Collected data:

╔══

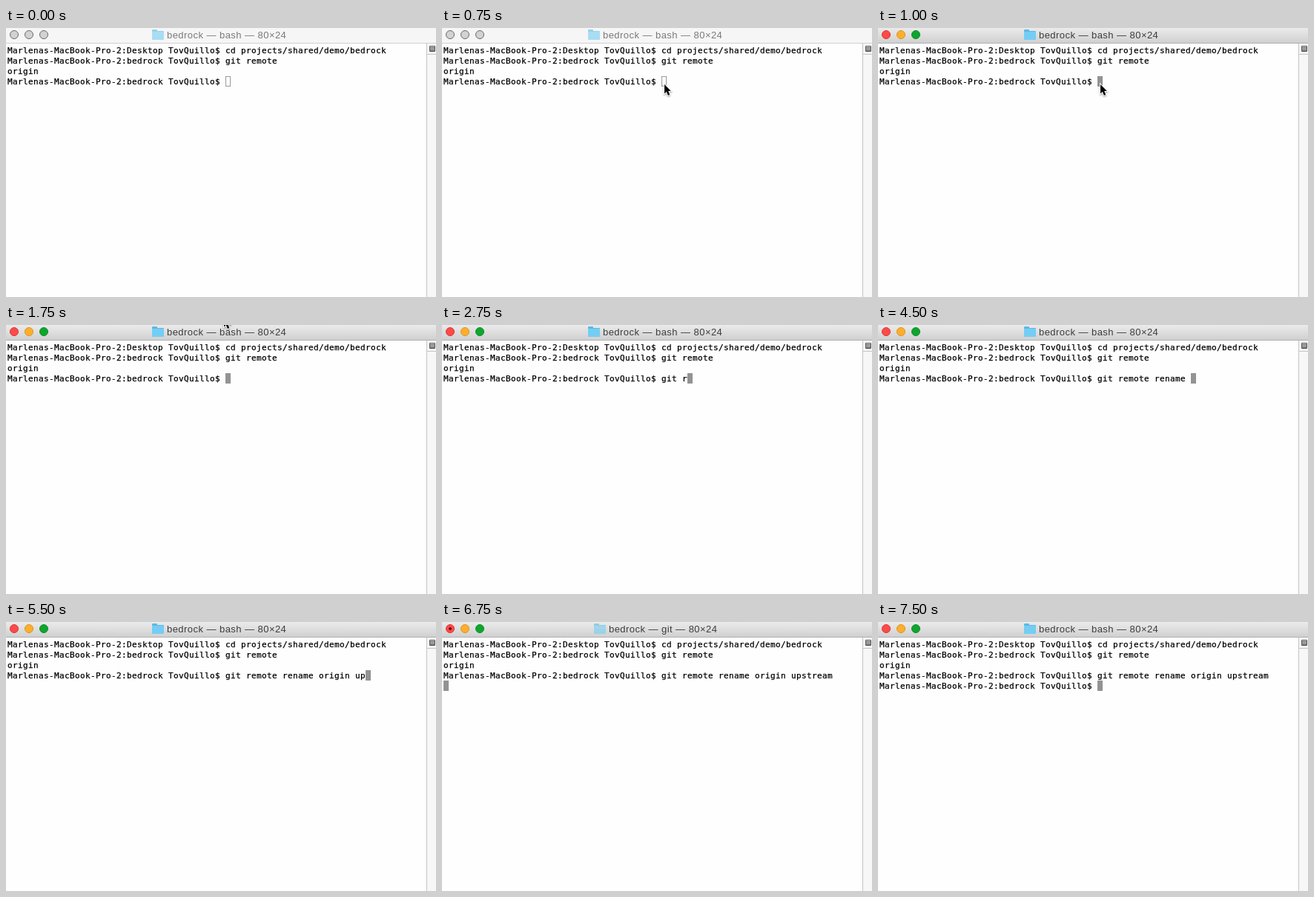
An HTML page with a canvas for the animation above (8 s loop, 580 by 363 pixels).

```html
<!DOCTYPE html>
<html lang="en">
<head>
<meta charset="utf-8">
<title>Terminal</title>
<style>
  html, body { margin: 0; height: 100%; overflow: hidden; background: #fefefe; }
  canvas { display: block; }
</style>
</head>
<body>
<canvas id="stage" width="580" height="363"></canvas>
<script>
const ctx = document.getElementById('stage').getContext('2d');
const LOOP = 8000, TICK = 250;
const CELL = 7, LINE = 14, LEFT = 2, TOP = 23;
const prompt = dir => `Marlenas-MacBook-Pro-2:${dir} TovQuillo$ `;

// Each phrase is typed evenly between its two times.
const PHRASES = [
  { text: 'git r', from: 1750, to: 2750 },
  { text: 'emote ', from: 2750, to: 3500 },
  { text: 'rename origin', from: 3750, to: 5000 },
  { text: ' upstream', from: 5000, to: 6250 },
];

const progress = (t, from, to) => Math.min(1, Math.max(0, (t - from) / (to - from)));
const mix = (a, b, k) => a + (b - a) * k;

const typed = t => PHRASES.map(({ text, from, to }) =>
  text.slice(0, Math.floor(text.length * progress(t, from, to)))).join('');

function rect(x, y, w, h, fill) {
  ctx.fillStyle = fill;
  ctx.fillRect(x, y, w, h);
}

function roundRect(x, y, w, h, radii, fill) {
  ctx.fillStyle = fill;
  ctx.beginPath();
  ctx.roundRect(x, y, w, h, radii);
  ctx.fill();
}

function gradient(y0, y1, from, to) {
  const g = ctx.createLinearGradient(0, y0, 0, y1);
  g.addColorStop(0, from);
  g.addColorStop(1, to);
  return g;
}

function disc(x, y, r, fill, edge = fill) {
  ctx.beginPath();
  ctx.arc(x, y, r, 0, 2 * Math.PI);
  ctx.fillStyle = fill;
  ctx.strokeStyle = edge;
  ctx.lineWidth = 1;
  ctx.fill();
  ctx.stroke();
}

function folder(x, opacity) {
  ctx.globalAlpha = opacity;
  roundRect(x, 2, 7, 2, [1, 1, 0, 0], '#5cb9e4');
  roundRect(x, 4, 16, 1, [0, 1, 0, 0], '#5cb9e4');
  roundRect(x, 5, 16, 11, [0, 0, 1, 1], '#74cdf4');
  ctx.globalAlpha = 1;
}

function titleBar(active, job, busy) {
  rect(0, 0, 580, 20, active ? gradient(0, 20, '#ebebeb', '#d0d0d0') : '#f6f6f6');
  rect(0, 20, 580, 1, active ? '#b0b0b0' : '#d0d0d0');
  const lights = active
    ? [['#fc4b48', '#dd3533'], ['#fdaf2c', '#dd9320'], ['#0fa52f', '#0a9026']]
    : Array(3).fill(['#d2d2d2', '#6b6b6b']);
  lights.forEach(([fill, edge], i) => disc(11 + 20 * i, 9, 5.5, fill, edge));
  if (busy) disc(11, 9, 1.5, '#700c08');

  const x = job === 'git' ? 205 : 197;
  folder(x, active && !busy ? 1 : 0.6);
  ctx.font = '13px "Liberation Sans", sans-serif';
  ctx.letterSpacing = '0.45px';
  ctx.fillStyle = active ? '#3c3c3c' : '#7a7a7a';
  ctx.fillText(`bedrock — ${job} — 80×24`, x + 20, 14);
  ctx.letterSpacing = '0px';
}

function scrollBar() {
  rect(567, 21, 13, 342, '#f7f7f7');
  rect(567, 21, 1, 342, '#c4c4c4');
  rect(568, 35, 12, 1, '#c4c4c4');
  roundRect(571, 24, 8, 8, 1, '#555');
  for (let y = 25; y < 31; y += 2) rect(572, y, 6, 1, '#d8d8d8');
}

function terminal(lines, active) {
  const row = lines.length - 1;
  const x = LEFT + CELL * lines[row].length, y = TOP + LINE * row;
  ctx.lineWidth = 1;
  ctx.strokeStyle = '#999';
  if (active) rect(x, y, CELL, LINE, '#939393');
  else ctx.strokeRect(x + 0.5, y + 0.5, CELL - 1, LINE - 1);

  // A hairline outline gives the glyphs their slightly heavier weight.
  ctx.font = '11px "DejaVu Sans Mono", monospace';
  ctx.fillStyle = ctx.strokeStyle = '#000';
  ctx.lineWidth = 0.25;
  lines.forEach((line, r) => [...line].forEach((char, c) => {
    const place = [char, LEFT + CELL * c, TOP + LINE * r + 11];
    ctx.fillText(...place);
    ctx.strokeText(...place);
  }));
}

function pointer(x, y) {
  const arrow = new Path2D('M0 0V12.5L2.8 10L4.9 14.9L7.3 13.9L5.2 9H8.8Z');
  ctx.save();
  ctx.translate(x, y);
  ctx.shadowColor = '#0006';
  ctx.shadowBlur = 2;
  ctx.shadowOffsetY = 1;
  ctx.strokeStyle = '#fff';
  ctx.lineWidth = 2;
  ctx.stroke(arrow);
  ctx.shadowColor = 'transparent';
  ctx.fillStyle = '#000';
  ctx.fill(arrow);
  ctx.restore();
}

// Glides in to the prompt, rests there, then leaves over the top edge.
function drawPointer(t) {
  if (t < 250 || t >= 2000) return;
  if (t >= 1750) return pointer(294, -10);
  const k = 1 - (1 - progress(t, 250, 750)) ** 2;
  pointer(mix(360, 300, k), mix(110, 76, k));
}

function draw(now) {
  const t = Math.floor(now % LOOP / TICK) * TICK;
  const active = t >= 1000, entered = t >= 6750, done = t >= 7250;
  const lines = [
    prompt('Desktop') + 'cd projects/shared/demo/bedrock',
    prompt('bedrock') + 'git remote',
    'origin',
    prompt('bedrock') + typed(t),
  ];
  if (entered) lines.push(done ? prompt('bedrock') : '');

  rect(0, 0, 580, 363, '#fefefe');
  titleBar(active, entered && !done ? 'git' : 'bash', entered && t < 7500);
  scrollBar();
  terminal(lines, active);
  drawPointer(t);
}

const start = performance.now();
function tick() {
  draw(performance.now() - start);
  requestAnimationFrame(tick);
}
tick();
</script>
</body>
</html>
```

╚══
╔══

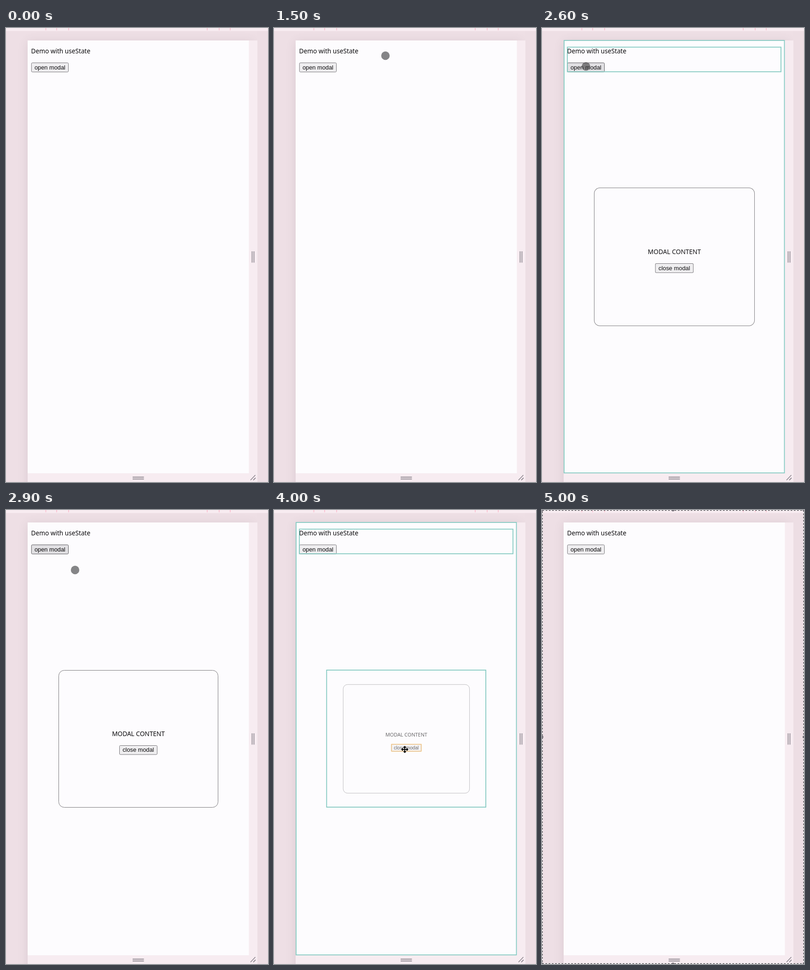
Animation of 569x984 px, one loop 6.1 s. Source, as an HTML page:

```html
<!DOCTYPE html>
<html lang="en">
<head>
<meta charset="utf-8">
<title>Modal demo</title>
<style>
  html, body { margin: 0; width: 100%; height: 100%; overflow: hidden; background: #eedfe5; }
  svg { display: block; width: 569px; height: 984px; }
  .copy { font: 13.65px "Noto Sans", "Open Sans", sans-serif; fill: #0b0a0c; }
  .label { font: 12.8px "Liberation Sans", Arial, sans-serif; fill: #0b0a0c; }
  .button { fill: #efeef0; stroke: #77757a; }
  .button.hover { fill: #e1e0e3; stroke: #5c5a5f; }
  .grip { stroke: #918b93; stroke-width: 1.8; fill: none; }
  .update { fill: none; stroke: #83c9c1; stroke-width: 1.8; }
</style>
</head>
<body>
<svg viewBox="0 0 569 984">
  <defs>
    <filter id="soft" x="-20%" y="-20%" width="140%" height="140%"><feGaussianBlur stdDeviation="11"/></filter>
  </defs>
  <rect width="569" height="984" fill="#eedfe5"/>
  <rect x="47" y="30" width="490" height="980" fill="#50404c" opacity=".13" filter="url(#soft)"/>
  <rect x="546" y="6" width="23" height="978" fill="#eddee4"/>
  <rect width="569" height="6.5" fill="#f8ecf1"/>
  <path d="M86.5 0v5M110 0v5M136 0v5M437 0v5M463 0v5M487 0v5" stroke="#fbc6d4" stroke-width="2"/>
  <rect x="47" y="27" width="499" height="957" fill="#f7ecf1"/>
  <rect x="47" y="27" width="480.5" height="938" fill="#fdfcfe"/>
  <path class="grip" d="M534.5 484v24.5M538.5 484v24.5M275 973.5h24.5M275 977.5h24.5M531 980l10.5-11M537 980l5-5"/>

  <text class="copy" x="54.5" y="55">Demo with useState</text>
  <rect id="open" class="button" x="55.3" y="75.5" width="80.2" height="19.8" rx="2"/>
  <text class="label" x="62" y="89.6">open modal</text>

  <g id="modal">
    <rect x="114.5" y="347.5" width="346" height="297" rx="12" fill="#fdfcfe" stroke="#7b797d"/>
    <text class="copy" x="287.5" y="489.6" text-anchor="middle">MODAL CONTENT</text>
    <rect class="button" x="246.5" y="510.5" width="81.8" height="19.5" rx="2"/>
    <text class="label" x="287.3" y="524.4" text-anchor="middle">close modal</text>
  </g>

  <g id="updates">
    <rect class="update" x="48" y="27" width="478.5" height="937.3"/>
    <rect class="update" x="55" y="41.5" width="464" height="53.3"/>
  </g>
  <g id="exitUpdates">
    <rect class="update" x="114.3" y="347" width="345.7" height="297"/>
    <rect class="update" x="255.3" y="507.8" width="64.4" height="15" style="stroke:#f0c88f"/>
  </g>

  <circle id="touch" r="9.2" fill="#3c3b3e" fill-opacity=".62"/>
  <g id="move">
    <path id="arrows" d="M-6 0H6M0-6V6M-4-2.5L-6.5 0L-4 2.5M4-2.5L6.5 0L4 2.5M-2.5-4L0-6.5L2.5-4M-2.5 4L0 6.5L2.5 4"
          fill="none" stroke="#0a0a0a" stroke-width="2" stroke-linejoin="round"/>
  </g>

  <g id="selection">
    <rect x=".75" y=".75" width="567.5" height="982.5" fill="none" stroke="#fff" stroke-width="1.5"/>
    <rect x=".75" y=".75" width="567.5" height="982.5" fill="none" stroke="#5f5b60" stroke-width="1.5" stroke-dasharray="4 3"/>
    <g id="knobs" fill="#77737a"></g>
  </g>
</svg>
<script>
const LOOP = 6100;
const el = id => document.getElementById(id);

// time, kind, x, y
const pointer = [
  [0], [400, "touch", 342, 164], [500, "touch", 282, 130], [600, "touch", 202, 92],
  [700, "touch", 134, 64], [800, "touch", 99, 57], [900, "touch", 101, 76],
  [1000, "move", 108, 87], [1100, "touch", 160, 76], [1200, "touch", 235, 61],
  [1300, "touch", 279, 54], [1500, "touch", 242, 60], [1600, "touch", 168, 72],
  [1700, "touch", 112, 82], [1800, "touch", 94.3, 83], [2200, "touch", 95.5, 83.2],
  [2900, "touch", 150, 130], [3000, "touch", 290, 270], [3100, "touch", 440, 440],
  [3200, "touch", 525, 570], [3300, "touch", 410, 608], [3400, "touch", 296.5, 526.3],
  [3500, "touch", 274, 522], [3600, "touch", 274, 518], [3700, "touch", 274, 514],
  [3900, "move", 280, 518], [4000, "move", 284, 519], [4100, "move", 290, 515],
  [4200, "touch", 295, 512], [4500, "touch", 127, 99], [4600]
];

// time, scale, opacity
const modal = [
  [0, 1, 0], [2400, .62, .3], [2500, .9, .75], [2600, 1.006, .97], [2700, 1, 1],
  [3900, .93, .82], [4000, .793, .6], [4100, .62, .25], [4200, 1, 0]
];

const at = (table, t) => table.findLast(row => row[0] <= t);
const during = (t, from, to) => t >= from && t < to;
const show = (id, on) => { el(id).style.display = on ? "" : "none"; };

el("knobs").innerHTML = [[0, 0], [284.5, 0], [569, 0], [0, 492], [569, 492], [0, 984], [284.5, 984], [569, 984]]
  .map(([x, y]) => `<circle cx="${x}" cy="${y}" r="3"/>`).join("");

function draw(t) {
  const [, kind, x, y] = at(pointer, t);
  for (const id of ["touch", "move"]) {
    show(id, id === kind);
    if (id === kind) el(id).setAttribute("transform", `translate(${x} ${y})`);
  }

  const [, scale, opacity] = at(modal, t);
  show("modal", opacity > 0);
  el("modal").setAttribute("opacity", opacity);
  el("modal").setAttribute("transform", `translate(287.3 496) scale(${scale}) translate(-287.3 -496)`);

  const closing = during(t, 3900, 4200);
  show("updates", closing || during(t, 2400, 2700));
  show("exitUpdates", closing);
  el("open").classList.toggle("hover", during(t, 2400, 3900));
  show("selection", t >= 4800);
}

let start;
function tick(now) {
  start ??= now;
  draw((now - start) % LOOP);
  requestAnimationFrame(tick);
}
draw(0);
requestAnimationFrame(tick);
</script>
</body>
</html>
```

╚══
╔══

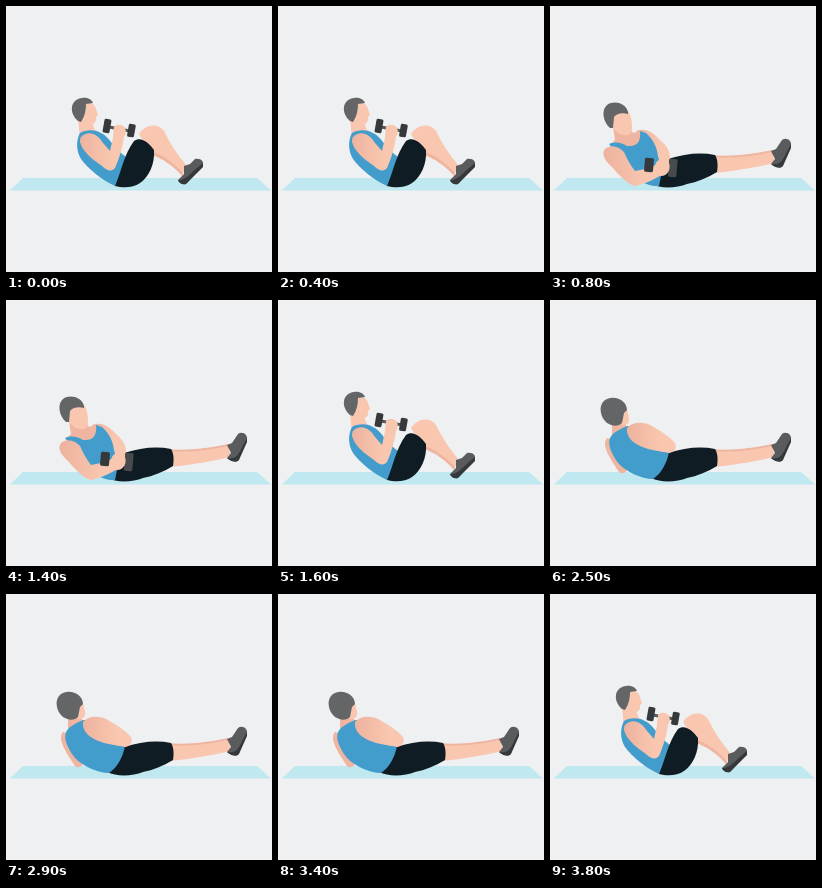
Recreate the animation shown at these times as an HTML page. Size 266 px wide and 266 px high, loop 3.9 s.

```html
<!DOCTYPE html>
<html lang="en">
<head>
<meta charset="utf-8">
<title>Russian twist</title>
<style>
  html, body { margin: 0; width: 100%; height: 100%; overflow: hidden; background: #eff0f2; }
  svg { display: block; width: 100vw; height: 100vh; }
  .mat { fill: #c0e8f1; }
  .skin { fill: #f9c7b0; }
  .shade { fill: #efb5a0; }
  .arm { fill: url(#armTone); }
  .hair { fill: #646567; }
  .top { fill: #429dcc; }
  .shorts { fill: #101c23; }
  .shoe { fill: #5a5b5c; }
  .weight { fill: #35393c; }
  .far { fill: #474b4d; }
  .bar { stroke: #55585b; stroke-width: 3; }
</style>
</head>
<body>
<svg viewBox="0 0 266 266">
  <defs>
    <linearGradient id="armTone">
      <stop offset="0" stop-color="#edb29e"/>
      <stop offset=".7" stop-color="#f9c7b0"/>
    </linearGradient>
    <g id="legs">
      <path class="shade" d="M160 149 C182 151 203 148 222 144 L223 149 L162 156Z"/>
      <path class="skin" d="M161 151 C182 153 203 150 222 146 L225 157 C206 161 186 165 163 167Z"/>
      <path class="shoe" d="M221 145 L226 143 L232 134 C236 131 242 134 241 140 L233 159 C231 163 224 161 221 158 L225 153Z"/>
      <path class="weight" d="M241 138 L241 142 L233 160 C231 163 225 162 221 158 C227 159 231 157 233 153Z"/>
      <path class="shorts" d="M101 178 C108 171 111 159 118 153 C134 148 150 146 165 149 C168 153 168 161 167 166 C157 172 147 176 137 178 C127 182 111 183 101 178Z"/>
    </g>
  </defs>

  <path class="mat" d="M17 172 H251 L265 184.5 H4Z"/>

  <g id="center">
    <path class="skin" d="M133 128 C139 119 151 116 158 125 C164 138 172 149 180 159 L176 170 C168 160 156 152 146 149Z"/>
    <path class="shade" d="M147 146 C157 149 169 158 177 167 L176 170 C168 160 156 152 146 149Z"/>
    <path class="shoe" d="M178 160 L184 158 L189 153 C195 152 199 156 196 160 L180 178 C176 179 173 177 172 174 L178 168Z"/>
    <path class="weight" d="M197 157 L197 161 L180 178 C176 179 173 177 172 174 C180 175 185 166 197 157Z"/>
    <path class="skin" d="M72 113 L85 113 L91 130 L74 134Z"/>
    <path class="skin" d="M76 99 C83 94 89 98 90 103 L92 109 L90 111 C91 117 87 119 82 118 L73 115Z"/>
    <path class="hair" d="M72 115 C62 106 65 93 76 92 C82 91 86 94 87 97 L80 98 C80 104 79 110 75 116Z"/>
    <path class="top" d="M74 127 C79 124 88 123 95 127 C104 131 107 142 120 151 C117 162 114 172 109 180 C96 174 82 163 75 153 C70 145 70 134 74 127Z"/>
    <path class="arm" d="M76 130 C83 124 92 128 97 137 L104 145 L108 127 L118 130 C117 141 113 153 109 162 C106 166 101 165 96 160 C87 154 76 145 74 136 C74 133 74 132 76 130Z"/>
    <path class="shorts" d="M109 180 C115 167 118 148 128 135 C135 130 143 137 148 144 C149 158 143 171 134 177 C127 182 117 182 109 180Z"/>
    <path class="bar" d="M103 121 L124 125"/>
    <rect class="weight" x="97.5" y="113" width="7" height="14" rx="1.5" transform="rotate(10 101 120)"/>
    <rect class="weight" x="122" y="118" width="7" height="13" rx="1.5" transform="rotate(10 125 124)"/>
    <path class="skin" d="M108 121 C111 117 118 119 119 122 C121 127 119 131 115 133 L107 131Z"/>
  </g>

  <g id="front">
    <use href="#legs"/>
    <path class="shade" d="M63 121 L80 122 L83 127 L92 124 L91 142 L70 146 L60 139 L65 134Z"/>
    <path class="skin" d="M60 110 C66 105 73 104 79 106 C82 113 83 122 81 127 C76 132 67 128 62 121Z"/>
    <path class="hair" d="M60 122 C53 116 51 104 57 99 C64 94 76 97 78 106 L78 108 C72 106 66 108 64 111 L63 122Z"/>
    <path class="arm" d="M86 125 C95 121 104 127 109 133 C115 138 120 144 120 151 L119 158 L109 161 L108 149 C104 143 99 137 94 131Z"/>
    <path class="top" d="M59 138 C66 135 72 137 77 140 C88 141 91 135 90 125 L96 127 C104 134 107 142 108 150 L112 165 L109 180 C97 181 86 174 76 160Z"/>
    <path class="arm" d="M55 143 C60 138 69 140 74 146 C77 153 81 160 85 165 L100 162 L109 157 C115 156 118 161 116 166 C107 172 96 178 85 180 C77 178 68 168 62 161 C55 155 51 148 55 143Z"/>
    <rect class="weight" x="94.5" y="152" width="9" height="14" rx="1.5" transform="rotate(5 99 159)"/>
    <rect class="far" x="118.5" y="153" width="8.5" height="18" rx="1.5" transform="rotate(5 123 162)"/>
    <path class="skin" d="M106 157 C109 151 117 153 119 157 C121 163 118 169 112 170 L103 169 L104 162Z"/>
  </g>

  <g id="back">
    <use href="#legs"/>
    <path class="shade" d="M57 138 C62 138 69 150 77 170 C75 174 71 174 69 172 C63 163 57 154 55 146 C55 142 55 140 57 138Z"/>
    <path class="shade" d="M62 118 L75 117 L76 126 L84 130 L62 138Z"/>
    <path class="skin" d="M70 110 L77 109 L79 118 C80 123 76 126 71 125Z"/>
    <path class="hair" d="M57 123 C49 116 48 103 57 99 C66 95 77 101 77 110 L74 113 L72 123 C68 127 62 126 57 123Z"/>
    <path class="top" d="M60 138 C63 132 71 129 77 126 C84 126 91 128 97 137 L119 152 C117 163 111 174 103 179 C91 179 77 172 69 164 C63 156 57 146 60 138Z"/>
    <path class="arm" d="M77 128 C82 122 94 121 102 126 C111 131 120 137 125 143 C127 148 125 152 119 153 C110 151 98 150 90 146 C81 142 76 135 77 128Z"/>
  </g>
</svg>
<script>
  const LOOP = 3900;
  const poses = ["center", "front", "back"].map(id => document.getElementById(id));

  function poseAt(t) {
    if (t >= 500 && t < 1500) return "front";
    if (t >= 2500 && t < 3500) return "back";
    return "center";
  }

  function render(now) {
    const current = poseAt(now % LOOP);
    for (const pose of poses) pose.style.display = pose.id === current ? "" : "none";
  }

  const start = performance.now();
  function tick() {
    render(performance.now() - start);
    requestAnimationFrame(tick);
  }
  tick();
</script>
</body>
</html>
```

╚══

## [What is needed]
Find all lines in the records that hold the word "return". Copy them.

## [Answer to the problem]
  return g;
  if (t < 250 || t >= 2000) return;
  if (t >= 1750) return pointer(294, -10);
    if (t >= 500 && t < 1500) return "front";
    if (t >= 2500 && t < 3500) return "back";
    return "center";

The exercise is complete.